Records from a collection:
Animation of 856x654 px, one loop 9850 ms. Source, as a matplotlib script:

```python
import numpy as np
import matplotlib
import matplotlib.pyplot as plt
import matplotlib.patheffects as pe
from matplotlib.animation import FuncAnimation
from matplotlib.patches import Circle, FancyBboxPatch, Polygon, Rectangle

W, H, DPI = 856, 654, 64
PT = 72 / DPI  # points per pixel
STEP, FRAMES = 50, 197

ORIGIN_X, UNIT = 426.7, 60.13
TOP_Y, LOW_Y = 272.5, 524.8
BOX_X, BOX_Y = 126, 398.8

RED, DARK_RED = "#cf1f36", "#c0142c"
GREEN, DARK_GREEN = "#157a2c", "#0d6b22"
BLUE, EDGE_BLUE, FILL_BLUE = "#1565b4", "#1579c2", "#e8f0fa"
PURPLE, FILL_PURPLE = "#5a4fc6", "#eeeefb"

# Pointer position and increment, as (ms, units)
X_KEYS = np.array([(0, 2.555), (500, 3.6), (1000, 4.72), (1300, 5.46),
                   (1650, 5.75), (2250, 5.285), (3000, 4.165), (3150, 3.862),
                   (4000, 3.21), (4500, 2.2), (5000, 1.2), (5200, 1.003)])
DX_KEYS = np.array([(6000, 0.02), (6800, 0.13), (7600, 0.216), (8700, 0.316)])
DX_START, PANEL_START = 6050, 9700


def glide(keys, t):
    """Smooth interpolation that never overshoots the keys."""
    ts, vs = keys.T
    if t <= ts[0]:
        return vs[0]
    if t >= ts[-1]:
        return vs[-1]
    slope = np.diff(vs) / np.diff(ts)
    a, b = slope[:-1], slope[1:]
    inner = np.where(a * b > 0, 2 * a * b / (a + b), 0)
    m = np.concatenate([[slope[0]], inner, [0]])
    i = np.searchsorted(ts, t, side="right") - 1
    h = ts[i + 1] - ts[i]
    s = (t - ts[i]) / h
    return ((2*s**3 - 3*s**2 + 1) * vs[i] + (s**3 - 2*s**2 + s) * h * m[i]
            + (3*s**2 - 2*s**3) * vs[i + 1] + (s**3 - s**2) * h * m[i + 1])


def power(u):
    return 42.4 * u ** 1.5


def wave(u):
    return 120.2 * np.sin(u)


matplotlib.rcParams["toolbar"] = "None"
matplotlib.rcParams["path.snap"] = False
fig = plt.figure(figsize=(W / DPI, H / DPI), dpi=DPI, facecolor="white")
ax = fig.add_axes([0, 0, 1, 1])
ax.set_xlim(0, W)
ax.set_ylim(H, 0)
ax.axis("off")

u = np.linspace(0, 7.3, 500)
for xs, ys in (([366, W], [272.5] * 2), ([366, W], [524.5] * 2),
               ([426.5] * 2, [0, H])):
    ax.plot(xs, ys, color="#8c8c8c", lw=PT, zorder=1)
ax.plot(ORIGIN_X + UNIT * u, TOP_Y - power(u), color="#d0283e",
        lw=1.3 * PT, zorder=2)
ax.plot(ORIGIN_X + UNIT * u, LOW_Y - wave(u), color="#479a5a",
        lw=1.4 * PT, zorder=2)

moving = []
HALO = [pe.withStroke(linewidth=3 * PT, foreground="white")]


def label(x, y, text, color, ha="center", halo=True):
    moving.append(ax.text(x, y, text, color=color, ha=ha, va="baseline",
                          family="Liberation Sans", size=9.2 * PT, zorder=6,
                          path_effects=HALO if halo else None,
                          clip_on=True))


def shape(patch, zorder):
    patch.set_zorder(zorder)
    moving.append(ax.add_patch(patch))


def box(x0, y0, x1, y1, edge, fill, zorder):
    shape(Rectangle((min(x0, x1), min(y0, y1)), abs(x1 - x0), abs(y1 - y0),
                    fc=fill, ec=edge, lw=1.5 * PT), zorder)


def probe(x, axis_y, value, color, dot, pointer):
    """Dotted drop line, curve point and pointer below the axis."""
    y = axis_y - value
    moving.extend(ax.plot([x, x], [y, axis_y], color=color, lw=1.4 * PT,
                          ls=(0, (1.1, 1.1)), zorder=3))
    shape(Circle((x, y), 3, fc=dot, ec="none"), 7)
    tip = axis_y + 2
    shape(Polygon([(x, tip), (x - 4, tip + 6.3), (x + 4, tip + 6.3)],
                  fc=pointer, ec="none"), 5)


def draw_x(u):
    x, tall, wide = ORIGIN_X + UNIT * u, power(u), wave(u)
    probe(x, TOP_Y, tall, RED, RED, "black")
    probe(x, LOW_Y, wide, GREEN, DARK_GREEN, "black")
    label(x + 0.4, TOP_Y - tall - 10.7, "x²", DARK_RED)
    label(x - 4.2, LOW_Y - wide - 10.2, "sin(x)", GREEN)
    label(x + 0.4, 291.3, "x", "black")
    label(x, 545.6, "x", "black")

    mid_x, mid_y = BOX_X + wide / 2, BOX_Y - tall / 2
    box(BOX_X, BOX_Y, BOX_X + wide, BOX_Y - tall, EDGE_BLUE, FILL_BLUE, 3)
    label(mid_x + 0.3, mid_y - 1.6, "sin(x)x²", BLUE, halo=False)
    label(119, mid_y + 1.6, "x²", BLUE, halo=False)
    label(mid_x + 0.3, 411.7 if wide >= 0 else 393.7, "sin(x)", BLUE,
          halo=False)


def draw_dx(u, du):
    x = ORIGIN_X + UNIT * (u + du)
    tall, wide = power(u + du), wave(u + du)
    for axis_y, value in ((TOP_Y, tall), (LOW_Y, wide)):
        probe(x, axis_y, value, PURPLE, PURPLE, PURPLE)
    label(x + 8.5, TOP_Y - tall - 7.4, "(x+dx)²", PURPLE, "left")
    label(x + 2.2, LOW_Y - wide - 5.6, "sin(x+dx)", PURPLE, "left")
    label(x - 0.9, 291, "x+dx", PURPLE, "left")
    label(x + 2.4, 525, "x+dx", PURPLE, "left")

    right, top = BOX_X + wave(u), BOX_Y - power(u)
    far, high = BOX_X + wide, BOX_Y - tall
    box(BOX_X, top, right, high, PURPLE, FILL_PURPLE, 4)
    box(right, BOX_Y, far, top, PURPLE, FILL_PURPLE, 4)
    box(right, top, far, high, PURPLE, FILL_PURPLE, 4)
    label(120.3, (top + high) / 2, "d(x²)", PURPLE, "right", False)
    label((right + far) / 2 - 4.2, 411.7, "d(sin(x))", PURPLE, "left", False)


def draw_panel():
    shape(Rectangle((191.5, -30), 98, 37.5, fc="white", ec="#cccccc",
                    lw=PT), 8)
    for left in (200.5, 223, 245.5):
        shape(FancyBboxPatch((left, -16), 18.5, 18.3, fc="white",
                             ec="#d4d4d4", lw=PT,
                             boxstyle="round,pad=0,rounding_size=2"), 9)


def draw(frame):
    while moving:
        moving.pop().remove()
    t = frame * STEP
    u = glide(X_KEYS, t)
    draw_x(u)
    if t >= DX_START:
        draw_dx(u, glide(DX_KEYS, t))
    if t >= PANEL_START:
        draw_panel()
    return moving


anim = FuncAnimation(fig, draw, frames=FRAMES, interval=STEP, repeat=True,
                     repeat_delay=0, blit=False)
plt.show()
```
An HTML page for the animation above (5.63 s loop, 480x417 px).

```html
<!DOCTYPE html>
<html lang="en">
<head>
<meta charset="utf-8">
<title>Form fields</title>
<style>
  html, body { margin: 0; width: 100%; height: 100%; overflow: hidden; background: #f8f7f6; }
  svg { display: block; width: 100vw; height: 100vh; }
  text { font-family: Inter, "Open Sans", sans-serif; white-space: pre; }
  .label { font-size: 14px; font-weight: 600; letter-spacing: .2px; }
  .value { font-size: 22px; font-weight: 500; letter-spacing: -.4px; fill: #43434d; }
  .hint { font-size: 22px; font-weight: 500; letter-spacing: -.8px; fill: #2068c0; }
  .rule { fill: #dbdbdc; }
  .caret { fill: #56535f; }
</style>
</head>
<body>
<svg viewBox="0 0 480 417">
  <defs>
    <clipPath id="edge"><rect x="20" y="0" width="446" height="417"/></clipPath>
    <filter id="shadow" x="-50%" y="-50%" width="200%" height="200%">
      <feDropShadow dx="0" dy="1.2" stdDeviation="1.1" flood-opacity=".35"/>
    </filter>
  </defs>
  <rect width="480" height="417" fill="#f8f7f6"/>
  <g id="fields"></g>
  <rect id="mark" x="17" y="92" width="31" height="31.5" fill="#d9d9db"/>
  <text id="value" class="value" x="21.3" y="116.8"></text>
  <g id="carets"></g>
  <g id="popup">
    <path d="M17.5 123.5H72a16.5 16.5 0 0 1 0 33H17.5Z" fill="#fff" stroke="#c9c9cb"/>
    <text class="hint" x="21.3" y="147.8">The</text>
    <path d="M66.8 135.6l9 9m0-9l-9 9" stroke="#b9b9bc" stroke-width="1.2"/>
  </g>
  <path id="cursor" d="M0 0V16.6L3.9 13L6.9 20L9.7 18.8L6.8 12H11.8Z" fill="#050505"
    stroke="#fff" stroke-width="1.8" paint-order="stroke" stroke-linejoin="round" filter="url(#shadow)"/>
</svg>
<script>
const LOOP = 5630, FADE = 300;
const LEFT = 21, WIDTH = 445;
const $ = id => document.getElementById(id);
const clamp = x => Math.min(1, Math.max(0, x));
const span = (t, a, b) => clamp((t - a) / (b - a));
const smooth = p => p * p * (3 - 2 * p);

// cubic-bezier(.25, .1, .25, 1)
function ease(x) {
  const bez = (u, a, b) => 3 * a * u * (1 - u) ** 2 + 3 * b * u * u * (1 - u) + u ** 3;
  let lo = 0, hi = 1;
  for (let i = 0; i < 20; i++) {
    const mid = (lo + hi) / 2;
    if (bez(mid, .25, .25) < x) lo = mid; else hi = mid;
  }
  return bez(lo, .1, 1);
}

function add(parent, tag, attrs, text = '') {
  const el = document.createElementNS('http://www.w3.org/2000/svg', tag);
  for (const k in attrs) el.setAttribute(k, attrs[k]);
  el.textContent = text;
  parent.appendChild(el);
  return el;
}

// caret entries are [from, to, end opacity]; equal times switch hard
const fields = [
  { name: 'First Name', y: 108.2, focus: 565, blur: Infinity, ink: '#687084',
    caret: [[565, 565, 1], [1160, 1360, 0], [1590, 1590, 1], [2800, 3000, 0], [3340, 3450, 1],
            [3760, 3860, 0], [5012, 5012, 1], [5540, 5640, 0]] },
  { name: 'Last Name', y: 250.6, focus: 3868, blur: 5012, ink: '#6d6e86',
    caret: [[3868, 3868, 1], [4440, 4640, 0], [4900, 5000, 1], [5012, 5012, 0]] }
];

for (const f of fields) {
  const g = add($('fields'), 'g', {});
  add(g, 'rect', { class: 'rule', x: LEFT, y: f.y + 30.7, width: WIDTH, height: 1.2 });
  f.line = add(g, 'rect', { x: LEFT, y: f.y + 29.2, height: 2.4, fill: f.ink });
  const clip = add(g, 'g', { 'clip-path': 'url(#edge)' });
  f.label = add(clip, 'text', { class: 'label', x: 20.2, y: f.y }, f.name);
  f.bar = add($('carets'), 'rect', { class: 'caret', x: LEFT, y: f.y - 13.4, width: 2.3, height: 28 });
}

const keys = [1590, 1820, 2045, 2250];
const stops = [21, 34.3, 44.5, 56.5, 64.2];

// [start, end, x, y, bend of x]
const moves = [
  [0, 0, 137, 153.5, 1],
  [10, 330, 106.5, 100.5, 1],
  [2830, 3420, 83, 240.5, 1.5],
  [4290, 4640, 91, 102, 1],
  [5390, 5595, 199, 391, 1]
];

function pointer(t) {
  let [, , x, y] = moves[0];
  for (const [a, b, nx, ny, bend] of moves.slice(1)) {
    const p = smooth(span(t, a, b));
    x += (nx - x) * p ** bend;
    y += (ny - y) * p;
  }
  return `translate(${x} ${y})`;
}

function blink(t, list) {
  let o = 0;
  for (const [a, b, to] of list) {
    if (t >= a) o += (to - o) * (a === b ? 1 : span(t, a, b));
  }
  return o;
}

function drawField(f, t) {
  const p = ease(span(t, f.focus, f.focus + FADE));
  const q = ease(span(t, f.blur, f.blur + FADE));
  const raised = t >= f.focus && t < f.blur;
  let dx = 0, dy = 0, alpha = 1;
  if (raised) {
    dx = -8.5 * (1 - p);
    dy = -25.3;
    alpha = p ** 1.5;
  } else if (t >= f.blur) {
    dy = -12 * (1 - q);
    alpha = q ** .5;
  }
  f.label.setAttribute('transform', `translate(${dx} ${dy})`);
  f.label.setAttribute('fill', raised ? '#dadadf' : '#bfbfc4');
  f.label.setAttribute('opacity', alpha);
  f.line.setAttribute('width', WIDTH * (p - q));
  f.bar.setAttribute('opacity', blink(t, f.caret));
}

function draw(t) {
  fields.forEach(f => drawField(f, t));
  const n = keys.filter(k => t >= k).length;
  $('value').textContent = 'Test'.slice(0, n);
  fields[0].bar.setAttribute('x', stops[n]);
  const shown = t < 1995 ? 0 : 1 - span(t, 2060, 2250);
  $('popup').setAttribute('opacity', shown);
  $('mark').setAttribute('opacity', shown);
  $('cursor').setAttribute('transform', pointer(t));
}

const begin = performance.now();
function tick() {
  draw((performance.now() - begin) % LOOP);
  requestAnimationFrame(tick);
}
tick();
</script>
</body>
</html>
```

- _EXERCISE BRIEF_
When a line of the records above contains the string "matplotlib", count it once; then give the total and nothing else.

- _COMPLETED EXERCISE_
8